A simple analogy will help us understand how reducers work. Imagine that a reducer is a coffee maker. It takes in coffee beans and water and produces a freshly brewed cup of coffee. In other words, reducers are functions that take in the current state (coffee beans) and actions (water) and brew a new state (fresh coffee).

 function(state, action) => newState 

As long as we don’t add any coffee supplements, we receive pure coffee. The same goes with reducers: given the same input, they always return the same output. They don’t produce any side effects – no API calls. This makes reducers qualify as pure functions.

 struct MainState: State {
    var counter = 0
}
 
struct DoSomething: Action {
    
}
 
struct MainReducer: Reducer {
       
    func reduce(action: Action, state: State) -> State {
        if var state = state as? MainState, action is DoSomething {
            state.counter += 1
        }
    }
}
 

As our apps have a lot of data, we need to use nested sub-states to organize all the data in an app’s state. The sheer fact that reducers don’t alter the code makes working with sub-states the same as working with root states. Thanks to this it’s much easier to conduct standard tests, as reducers don’t do asynchronous work and don’t use data other than the current action and state.

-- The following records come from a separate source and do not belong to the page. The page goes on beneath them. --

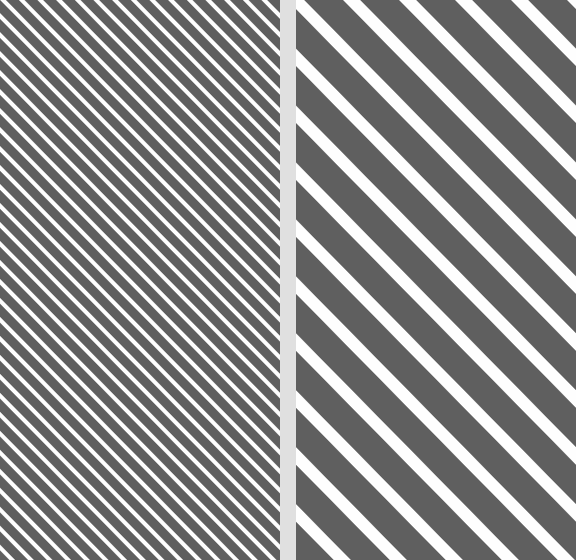
Left, the full canvas; right, a detail of the centre.
Reproduce this pattern procedurally as a Shadertoy shader.

```glsl
// Even diagonal white pinstripes falling to the right over flat dark grey.

const vec2  REPEATS      = vec2(15.0, 29.5);  // stripes across and down the canvas
const float PHASE        = 0.16;              // stripe offset at the top left, in periods
const float STRIPE_WIDTH = 0.307;             // white share of one period
const vec3  GROUND_COLOR = vec3(0.373);
const vec3  STRIPE_COLOR = vec3(0.995);

// Distance to the nearest stripe centre, in periods
float stripeDistance(float coord) {
    return abs(fract(coord + 0.5) - 0.5);
}

void mainImage(out vec4 fragColor, in vec2 fragCoord) {
    vec2 uv = fragCoord / iResolution.xy;

    // Position across the stripes, counted from the top left corner
    float across = dot(vec2(uv.x, uv.y - 1.0), REPEATS) - PHASE;

    // Edge coverage over about one pixel
    float pixel = length(REPEATS / iResolution.xy);
    float edge = 0.5 * STRIPE_WIDTH - stripeDistance(across);
    float coverage = clamp(edge / pixel + 0.5, 0.0, 1.0);

    fragColor = vec4(mix(GROUND_COLOR, STRIPE_COLOR, coverage), 1.0);
}
```
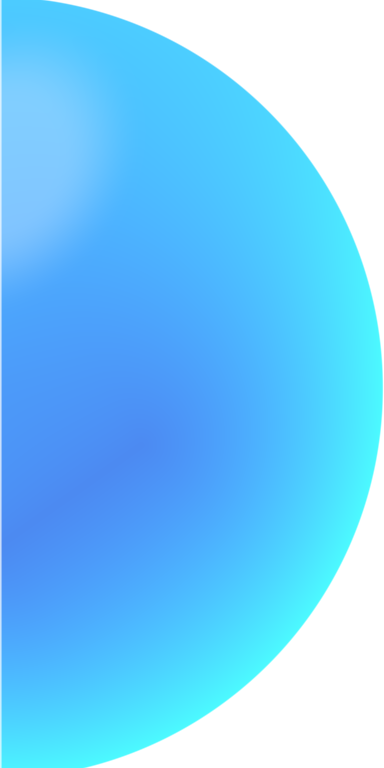
This background is drawn by a Shadertoy shader. Its source:

```glsl
#define DISC_CENTER vec2(-0.011, 0.495)
#define DISC_RADIUS 0.5095
#define CORE_START vec2(0.0, 0.290)
#define CORE_END vec2(0.184, 0.420)
#define GLOW_CENTER vec2(0.0, 0.785)
#define GLOW_RADII vec2(0.178, 0.195)
#define GLOW_TILT 0.2
#define GLOW_STRENGTH 0.34
#define SEAM_WIDTH 0.002

const vec3 WHITE = vec3(1.0);
const vec3 CORE_BLUE = vec3(0.30, 0.54, 0.945);
const vec3 MID_BLUE = vec3(0.30, 0.64, 1.02);
const vec3 RIM_CYAN = vec3(0.30, 0.98, 1.0);
const vec3 RIM_SKY = vec3(0.30, 0.80, 1.0);
const vec3 GLOW_TINT = vec3(0.90, 0.92, 1.0);

float segmentDistance(vec2 p, vec2 a, vec2 b) {
    vec2 ap = p - a, ab = b - a;
    return length(ap - ab * clamp(dot(ap, ab) / dot(ab, ab), 0.0, 1.0));
}

// Quadratic blend from the dark core to the bright rim
vec3 discColor(vec2 p, float rimDistance) {
    float coreDistance = segmentDistance(p, CORE_START, CORE_END);
    float t = coreDistance / (coreDistance + max(rimDistance, 0.0) + 1e-5);
    vec3 rim = mix(RIM_CYAN, RIM_SKY, smoothstep(0.5, 1.0, p.y));
    vec3 color = mix(mix(CORE_BLUE, MID_BLUE, t), mix(MID_BLUE, rim, t), t);
    return min(color, WHITE);
}

// Tilted elliptical highlight
float glowAmount(vec2 p) {
    vec2 q = p - GLOW_CENTER;
    q.x -= GLOW_TILT * q.y;
    return GLOW_STRENGTH * (1.0 - smoothstep(0.42, 1.04, length(q / GLOW_RADII)));
}

void mainImage(out vec4 fragColor, in vec2 fragCoord) {
    vec2 p = fragCoord / iResolution.y;
    float pixel = 1.0 / iResolution.y;
    float rimDistance = DISC_RADIUS - length(p - DISC_CENTER);

    vec3 color = discColor(p, rimDistance);
    color = mix(color, GLOW_TINT, glowAmount(p));

    // Pale seam along the left border
    float seam = 1.0 - smoothstep(-0.5, 0.5, (p.x - SEAM_WIDTH) / pixel);
    color = mix(color, WHITE, 0.7 * seam);

    // Smooth disc edge over white
    float disc = smoothstep(-pixel, pixel, rimDistance);
    fragColor = vec4(mix(WHITE, color, disc), 1.0);
}
```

 struct MainState: State {
    var counter = 0
    var aSubstate: State
    var bSubstate: State
}
 
struct ASubstate: State {
    var i = 0
}
 
struct BSubstate: State {
    var name = "Default substate"
}
 
struct DoSomething: Action {
}
 
struct MainReducer: Reducer {
    let aReducer = AReducer()
    let bReducer = BReducer()
 
    func reduce(action: Action, state: State) -> State {
        if var state = state as? MainState, action is DoSomething {
            state.counter += 1
            state.aSubstate = aReducer.reduce(action: action, state: state.aSubstate)
            state.bSubstate = bReducer.reduce(action: action, state: state.bSubstate)
        }
    }
}
 struct AReducer: Reducer {
    func reduce(action: Action, state: State) -> State {
        if var state = state as? ASubstate, action is DoSomething {
            state.i += 1
        }
        return state
    }
}
 
struct BReducer: Reducer {
    func reduce(action: Action, state: State) -> State {
        if var state = state as? BSubstate, action is DoSomething {
            state.name = "Changed substate"
        }
        return state
    }
}
 

Finally, we receive the state tree where we store all our data. As you can see, the reducers reflect the state tree. This structure is preferable in order to ensure that your code is organized properly. In this case, every action initiates a cascade of updates to the state. The same happens at every level.

Following the described principles, we can develop a full-fledged application. Depending on your actions while using Redux, you might encounter certain performance issues. Our next article will address possible complications while working with Redux.

iOS development services

Looking for a team of seasoned developers? We’re ready to help.

Get a Free Consultation!
Contact Us

Contact Us

+